Bombs destroyed those seven splendid bridges.
Euler’s name and fame will, notwithstanding,
Be recalled with Königsberg’s for ever.
8.Thanks to Euler, Graph Thry is thriving.
Year by year it flourishes and blossoms,
Fertilising much of mathematics
And so rich in all its applications.
9.Colleagues, let us fill up all our glasses!
Colleagues, let us raise them now to toast the
Greatness and the everlasting glory
Of our Graph Thry, which we love dearly!
“… well-known problem, which was a curiosity at the time but whose topological nature was later appreciated, in the Koenigsberg bridge problem. In the Pregel, a river flowing through Koenigsberg, there are two islands and seven bridges.
The willagers amused themselves by trying to cross all seven bridges in one continuous walk wihout recrossing any one. Euler, then at St. Petersburg, heard of the problemand found a solution in 1735.

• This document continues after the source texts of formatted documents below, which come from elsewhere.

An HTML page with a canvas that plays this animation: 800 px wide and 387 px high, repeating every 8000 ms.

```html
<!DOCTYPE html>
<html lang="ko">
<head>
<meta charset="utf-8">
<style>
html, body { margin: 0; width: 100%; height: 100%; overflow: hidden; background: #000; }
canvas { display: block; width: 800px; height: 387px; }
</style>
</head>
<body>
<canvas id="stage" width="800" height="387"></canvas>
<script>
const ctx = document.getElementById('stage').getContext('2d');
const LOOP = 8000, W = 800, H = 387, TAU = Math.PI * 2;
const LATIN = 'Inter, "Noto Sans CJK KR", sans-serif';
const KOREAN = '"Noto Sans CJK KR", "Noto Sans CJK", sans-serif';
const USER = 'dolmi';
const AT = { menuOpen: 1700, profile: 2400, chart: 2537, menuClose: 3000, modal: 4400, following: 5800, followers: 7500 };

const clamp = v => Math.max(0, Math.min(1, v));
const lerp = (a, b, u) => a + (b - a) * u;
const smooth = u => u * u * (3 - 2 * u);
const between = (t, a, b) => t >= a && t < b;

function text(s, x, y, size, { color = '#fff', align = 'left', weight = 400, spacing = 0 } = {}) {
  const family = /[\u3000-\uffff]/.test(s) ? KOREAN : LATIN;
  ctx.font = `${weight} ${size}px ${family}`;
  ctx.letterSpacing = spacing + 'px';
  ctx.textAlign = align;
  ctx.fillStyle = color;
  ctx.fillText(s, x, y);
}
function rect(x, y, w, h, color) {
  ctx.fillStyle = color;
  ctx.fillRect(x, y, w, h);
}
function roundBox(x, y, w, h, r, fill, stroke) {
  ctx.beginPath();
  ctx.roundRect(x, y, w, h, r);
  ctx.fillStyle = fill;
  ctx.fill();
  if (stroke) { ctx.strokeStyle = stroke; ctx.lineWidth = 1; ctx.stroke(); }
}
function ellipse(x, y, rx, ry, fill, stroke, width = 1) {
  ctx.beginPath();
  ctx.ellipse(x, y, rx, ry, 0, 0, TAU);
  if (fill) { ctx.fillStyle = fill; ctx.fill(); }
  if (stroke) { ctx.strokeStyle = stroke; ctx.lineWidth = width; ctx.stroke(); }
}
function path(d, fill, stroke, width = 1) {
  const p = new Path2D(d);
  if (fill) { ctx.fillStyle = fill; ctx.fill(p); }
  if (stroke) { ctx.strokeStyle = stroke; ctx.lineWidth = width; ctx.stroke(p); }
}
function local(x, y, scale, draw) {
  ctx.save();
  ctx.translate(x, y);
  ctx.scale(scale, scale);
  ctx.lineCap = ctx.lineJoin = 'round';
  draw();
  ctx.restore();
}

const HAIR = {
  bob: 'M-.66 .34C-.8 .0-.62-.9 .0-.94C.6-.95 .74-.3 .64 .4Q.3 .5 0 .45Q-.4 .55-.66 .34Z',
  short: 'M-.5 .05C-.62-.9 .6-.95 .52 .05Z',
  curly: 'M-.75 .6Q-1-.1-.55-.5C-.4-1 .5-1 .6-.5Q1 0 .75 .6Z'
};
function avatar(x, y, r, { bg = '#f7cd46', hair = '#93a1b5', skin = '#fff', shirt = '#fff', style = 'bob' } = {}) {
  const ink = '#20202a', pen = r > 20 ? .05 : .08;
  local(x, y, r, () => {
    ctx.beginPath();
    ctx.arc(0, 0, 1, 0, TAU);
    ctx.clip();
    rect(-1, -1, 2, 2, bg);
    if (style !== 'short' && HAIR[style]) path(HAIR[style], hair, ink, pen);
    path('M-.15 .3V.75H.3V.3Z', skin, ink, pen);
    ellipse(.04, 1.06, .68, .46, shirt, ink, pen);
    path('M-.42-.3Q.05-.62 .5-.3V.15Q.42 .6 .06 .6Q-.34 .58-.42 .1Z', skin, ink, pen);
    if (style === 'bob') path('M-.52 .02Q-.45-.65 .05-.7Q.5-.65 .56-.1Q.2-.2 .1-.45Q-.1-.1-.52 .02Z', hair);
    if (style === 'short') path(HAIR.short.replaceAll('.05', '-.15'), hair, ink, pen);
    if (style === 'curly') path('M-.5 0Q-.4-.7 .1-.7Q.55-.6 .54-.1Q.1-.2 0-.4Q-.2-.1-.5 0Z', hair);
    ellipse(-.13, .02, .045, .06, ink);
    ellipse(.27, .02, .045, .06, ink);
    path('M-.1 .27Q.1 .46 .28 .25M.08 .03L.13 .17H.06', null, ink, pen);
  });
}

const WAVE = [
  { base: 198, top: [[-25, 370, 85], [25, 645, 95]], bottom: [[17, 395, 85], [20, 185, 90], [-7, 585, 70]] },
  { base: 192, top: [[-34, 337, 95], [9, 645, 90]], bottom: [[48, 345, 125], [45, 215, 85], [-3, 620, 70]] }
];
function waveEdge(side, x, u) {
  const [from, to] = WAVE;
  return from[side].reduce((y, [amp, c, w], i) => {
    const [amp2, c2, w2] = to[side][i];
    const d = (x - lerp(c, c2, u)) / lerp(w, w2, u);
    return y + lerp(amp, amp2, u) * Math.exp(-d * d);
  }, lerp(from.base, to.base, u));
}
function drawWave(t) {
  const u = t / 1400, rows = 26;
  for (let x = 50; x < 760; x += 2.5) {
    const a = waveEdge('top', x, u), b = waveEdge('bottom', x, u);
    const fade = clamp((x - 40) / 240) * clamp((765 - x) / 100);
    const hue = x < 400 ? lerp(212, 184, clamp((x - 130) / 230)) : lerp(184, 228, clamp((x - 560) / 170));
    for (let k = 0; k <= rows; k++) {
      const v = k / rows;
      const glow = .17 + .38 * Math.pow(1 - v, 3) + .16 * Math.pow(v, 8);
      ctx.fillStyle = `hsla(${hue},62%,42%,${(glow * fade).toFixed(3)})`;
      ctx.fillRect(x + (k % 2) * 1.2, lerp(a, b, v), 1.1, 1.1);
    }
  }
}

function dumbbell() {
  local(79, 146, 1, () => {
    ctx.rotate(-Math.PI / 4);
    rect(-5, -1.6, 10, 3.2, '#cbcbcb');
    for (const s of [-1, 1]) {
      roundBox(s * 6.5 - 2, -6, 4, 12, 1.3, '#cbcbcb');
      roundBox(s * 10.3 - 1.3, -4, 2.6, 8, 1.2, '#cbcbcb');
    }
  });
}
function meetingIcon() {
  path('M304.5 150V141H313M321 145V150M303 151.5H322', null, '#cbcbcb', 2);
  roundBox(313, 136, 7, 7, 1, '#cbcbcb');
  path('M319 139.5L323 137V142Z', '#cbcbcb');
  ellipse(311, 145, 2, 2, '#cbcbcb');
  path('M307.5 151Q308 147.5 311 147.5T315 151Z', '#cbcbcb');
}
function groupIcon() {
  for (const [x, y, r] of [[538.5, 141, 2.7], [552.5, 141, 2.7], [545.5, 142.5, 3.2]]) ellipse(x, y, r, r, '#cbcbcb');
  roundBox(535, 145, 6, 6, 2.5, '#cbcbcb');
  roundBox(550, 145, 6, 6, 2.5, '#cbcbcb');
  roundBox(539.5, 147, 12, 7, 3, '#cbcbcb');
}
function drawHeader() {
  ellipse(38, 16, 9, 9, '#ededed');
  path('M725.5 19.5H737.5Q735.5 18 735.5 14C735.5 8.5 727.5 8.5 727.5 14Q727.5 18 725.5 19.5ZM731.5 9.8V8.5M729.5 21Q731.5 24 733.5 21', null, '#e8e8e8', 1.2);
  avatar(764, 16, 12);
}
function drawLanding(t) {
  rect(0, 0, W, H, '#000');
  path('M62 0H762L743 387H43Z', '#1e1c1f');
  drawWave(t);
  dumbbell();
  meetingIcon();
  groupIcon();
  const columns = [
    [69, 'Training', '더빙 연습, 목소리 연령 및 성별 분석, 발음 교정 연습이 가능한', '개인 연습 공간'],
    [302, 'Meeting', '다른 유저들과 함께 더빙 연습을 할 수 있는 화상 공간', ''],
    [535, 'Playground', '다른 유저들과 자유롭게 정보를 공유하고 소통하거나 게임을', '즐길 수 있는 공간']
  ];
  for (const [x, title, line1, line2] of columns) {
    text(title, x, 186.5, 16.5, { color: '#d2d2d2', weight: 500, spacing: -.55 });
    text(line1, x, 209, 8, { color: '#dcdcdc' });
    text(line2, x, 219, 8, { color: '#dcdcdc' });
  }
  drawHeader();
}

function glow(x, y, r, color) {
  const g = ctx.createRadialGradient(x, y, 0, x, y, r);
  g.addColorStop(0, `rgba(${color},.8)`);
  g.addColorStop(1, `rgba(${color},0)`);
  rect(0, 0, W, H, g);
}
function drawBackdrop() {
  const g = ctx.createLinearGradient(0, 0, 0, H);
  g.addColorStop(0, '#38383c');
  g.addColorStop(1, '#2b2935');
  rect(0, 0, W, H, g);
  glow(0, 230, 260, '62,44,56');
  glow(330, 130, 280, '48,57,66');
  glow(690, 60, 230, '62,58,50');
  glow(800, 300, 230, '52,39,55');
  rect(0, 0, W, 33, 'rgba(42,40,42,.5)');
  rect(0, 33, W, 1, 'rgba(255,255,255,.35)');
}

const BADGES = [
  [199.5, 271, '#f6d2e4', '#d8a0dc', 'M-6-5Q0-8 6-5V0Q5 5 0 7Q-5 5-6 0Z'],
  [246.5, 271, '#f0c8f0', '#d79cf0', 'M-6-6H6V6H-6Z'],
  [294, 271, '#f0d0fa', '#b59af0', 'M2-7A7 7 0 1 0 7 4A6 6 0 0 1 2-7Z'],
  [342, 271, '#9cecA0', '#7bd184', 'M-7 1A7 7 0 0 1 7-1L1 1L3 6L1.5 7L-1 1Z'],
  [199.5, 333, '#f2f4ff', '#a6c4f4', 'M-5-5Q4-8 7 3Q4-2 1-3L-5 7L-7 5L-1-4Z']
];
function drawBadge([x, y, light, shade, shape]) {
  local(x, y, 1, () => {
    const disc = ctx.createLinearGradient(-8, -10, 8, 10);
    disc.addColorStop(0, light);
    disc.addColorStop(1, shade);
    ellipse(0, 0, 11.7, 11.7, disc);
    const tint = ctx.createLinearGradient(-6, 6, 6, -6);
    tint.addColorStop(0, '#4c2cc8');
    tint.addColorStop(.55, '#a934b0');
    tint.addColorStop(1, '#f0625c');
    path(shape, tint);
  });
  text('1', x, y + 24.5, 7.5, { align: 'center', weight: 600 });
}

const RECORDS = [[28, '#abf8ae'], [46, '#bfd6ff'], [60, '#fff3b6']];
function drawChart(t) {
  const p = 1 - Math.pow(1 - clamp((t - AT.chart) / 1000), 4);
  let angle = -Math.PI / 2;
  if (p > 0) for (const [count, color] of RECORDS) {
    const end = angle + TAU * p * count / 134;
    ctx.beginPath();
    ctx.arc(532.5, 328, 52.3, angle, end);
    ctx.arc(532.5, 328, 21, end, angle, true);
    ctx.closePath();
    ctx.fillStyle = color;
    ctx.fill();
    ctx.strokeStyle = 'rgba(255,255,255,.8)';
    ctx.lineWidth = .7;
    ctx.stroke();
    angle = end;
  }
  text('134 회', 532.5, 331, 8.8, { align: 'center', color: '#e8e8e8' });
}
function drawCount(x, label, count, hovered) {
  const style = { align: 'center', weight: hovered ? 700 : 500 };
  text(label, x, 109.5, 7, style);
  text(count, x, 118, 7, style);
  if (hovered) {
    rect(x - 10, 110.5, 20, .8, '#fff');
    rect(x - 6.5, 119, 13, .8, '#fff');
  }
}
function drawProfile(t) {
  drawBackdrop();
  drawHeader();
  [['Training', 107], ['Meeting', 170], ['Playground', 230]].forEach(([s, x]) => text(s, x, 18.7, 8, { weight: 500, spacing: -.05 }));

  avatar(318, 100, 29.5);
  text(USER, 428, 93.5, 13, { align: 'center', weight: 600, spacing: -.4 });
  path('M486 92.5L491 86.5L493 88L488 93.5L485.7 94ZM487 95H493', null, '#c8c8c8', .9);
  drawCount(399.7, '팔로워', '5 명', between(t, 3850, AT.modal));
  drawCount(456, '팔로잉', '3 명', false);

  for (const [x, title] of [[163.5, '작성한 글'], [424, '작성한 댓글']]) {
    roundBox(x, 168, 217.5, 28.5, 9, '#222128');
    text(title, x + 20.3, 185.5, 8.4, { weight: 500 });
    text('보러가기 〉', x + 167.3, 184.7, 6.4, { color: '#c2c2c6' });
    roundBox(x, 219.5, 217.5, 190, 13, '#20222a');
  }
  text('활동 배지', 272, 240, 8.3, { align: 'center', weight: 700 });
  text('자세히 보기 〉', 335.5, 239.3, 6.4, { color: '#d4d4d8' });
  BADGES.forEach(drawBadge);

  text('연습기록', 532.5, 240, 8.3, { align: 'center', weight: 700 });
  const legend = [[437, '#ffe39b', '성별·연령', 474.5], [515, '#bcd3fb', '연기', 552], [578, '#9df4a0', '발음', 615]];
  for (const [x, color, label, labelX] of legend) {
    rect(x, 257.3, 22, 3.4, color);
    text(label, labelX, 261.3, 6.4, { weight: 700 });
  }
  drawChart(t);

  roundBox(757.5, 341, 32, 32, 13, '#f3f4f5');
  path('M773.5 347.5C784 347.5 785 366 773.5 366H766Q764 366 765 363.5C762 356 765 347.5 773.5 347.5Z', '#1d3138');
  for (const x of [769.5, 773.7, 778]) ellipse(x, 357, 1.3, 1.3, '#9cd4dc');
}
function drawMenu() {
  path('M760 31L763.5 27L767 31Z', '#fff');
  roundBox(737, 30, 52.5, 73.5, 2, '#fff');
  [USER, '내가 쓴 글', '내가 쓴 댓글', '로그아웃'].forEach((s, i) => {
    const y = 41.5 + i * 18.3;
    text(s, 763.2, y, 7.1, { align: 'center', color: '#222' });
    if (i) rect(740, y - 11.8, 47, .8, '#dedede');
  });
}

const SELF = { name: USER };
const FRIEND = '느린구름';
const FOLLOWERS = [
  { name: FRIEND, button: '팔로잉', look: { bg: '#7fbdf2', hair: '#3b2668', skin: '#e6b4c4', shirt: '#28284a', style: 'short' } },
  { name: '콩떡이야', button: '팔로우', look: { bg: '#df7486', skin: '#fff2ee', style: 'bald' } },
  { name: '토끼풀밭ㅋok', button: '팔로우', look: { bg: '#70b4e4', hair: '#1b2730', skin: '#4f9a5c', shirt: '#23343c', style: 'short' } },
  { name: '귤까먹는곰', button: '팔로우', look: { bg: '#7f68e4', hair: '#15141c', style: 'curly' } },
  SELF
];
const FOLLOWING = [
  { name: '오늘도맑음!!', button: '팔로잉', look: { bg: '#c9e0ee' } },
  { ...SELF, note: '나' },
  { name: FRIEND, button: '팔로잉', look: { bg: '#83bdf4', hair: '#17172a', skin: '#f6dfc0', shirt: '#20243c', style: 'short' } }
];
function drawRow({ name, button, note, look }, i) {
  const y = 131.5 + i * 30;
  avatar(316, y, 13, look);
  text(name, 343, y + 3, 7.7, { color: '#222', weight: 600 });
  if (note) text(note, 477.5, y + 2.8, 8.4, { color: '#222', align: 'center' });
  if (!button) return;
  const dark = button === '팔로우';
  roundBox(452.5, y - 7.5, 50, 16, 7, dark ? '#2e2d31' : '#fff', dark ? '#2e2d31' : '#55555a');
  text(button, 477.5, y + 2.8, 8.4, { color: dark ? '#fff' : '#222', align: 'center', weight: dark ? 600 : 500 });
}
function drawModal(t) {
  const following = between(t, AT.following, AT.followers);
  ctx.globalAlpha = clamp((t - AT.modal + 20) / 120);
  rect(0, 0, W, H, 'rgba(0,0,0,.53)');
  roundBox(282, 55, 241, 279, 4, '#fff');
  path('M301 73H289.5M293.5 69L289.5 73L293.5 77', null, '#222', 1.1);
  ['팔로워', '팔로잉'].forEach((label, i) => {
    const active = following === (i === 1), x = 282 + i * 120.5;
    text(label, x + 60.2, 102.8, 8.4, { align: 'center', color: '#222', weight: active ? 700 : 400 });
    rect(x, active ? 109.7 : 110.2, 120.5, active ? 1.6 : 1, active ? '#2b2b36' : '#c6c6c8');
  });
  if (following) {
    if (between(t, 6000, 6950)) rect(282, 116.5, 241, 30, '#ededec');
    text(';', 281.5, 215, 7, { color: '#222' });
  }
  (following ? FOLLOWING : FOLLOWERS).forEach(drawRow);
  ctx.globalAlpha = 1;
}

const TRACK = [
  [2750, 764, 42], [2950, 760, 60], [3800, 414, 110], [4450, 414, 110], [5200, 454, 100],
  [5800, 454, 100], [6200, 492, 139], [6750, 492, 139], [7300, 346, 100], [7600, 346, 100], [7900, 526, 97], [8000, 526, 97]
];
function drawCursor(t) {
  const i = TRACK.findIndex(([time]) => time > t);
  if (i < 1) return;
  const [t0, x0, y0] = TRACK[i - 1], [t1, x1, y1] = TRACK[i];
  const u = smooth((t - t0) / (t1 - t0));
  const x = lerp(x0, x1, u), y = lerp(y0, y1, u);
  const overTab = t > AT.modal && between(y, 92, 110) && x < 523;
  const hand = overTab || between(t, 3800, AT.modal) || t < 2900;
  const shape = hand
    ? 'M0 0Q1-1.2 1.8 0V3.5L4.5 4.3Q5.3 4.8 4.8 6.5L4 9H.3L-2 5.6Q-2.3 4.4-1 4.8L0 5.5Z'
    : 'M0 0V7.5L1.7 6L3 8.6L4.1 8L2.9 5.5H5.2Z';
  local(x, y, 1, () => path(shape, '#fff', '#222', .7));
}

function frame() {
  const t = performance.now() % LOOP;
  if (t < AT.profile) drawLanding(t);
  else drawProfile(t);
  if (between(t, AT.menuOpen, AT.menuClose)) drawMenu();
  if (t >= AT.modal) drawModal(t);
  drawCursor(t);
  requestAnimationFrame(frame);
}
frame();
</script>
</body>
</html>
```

He simplified the representation of the problem by replacing the lands by points A, B, C, D and the bridges joining them by line segments or arcs…”
The question Euler then framed was whether it was possible to describe this figure in the cotinuous motion of the pencil without recrossing any arcs. He proved it was not possible in the above case and gave a criterion as to when such path are or are not possible for given sets of points and arcs.”
(Mathematical Thought, pages 1163—4)
- Selected Papers of the 14th British Combinatorial Conference, Keele University, Keele, 5th July—9th July 1993. Discrete Mathematics Volume 138, Numbers 1—3, 6 March 1995
- EULER, L.: Solutio problematis ad Geometriam situs pertinentis. Commentarii Academiae Scientiarum Petropolitanae 8 (1736), pp. 128—140. Issued in 1741